“What happened next was like an evil dream,” Renzi continues. “‘Fight with us, you coward. Will you play holy in here, you whore?’ someone said. I fled from one corner to another. They punched, scratched, and kicked me, and pulled my hair. They tore my blouse and pants off my body. I was stark naked, and they were so surrendered to their madness, that I was filled with death-anxiety. My one thought: to stay conscious. I screamed: ‘Let me go. I want to get out of here.’ At a signal from the leader they let me go.”

Renzi concluded her account for the German public of her experience of Rajneesh group therapy techniques by saying: “This craziness garnished with sadism, this fanaticism with world-beating claims, had I not already heard it somewhere before?”

Edited 1 time(s). Last edit at 03/28/2018 09:35AM by corboy.

This is Gottlieb's guru - Rajneesh/Osho
Posted by: corboy ()
Date: April 15, 2018 11:38PM

The Dialogue: What Readers Had to Say About Our Archive Coverage of Oregon’s Rajneesh Cult


In 1984, the Rajneeshees Bused 3,000 Homeless People to Live in Their Oregon Compound.
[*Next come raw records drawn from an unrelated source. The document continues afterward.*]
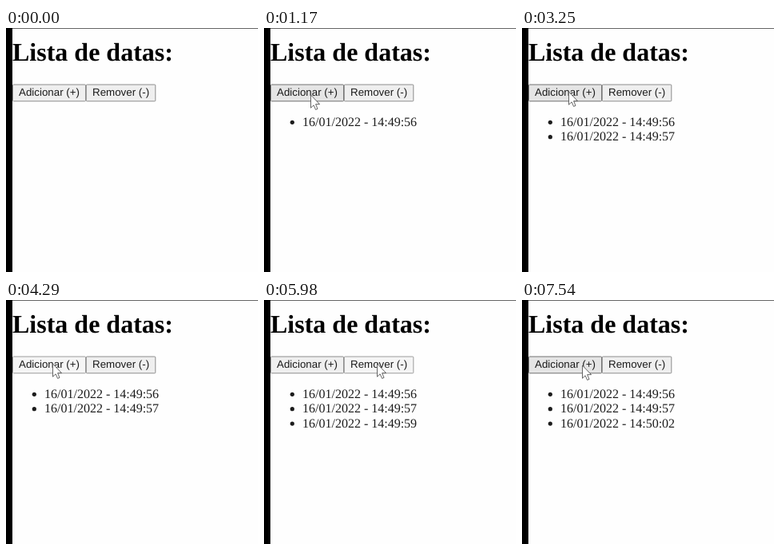
An HTML page that plays this animation: 315 px wide and 306 px high, repeating every 8000 ms.

```html
<!DOCTYPE html>
<html lang="pt">
<head>
<meta charset="utf-8">
<title>Lista de datas</title>
<style>
  html, body { margin: 0; width: 100%; height: 100%; overflow: hidden; background: #fefefe; }
  svg { display: block; width: 315px; height: 306px; }
  text { text-rendering: geometricPrecision; }
  .title { font: bold 32px "Liberation Serif", serif; }
  #list { font: 16px "Liberation Serif", serif; fill: #1c1c1c; }
  .button text { font: 13.333px "Liberation Sans", sans-serif; fill: #1c1c1c; }
  .button rect { fill: #efefef; stroke: #8c8c8c; }
  .hover rect { fill: #e5e5e5; stroke: #707070; }
  .press rect { fill: #f5f5f5; stroke: #9c9c9c; }
</style>
</head>
<body>
<svg viewBox="0 0 315 306">
  <rect x="8" width="307" height="1" fill="#666"/>
  <rect width="8" height="306"/>
  <text class="title" x="8" y="41">Lista de datas:</text>
  <g id="add">
    <rect x="8.5" y="71" width="91" height="20.8" rx="1"/>
    <text x="16" y="85">Adicionar (+)</text>
  </g>
  <g id="remove">
    <rect x="100.3" y="71" width="86.5" height="20.8" rx="1"/>
    <text x="108" y="85">Remover (-)</text>
  </g>
  <g id="list"></g>
  <path id="cursor" d="M.5 0V16.2L4.1 12.8L6.6 18.4L9 17.4L6.6 11.6H11.6Z"
        fill="#fff" stroke="#555" stroke-width=".9" stroke-linejoin="round"/>
</svg>
<script>
const LOOP = 8000, TICK = 130; // the screen refreshes once per tick
const $ = id => document.getElementById(id);

// The pointer eases to each stop, taking the given number of ticks.
const entry = { x: 96, y: 150 };
const stops = [
  { arrive: 5, ticks: 5, x: 58, y: 84 },
  { arrive: 18, ticks: 4, x: 60, y: 76 },
  { arrive: 25, ticks: 1, x: 58, y: 80 },
  { arrive: 40, ticks: 3, x: 141, y: 80 },
  { arrive: 51, ticks: 3, x: 75, y: 82 }
];
const clicks = [7, 21, 33, 46, 57];

const ease = p => p * p * (3 - 2 * p);
const mix = (a, b, p) => a + (b - a) * p;

function pointerAt(tick) {
  return stops.reduce((pos, { arrive, ticks, x, y }) => {
    const p = ease(Math.min(1, Math.max(0, 1 + (tick - arrive) / ticks)));
    return { x: mix(pos.x, x, p), y: mix(pos.y, y, p) };
  }, entry);
}

function buttonAt({ x, y }) {
  if (y < 71 || y > 92 || x < 8 || x > 187) return null;
  return x < 100 ? 'add' : 'remove';
}

function dateAt(tick) {
  const time = new Date(Date.UTC(2022, 0, 16, 14, 49, 55, 100) + tick * TICK);
  return '16/01/2022 - ' + time.toISOString().slice(11, 19);
}

// Each earlier click has added or removed one date.
function datesAt(tick) {
  return clicks.filter(c => c < tick).reduce((dates, c) =>
    buttonAt(pointerAt(c)) === 'add' ? [...dates, dateAt(c)] : dates.slice(0, -1), []);
}

function dateItem(date, i) {
  const y = 123 + i * 18.4;
  return `<circle cx="35.3" cy="${y - 4.7}" r="2.6"/><text x="48" y="${y}">${date}</text>`;
}

function draw(t) {
  const tick = Math.floor(t / TICK);
  const pointer = pointerAt(tick);
  const target = buttonAt(pointer);
  const state = clicks.includes(tick) ? 'press' : 'hover';
  for (const id of ['add', 'remove']) {
    $(id).setAttribute('class', 'button ' + (id === target ? state : ''));
  }
  $('list').innerHTML = datesAt(tick).map(dateItem).join('');
  $('cursor').style.display = tick > 0 ? '' : 'none';
  $('cursor').setAttribute('transform', `translate(${pointer.x} ${pointer.y})`);
}

const start = performance.now();
function frame() {
  draw((performance.now() - start) % LOOP);
  requestAnimationFrame(frame);
}
frame();
</script>
</body>
</html>
```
Our Reporter Was One of Them.
The story showed readers what was going on inside the compound: Zealots who couldn’t explain what they believed met desperate men who brought their demons to the desert.

(Corboy: take a close look at the picture. There are security guards. Take a closer look at them. A retired military man told me that a police officer friend of his acquired a uniform patch custom made for the Rajneeshpuram security force - aka those security guards in the photo. Look very closely. Those guys are armed. This is the thing to remember about Rajneesh - not his giggles, not his fleet of Rolls Royces. He was into power - and lethal force.)


Thirty Years Ago, “Geek Love” Author Katherine Dunn Scored a Jailhouse Interview With Rajneeshee Mastermind Ma Anand Sheela. Fireworks Ensued.
"If you’re so smart, why are you in jail?"


Edited 1 time(s). Last edit at 04/15/2018 11:38PM by corboy.

This was where Michael Gottlieb went for wisdom
Posted by: corboy ()
Date: April 30, 2018 06:00AM

This article gives the URL to footage of activities at Rajneesh/Osho's ashram in Pune, India.

Every Big Question That Wild Wild Country Didn’t Answer
Kenny Herzog




Sannyasin sympathizer Wolfgang Dobrowolny’s fly-on-wall documentary

[www.imdb.com] about Bhagwan’s 1970s Indian ashram


which left the townspeople of Antelope in shock and awe, is even crazier than Wild Wild Country’s compiled clips connote.

The documentary’s scenes of graphic sexual sordidness and paganlike ritual would be difficult for even the average modern hedonist to sit through. (This footage is neither safe for work nor recommended for sensitive viewers.)


Bhagwan probably relished the prospect of his Oregonian adversaries going pale bearing witness to his flock’s behavior. But objectively, anyone not under his sway would be by turns skeptical and appalled

Sorry, only registered users may post in this forum.
This forum powered by Phorum.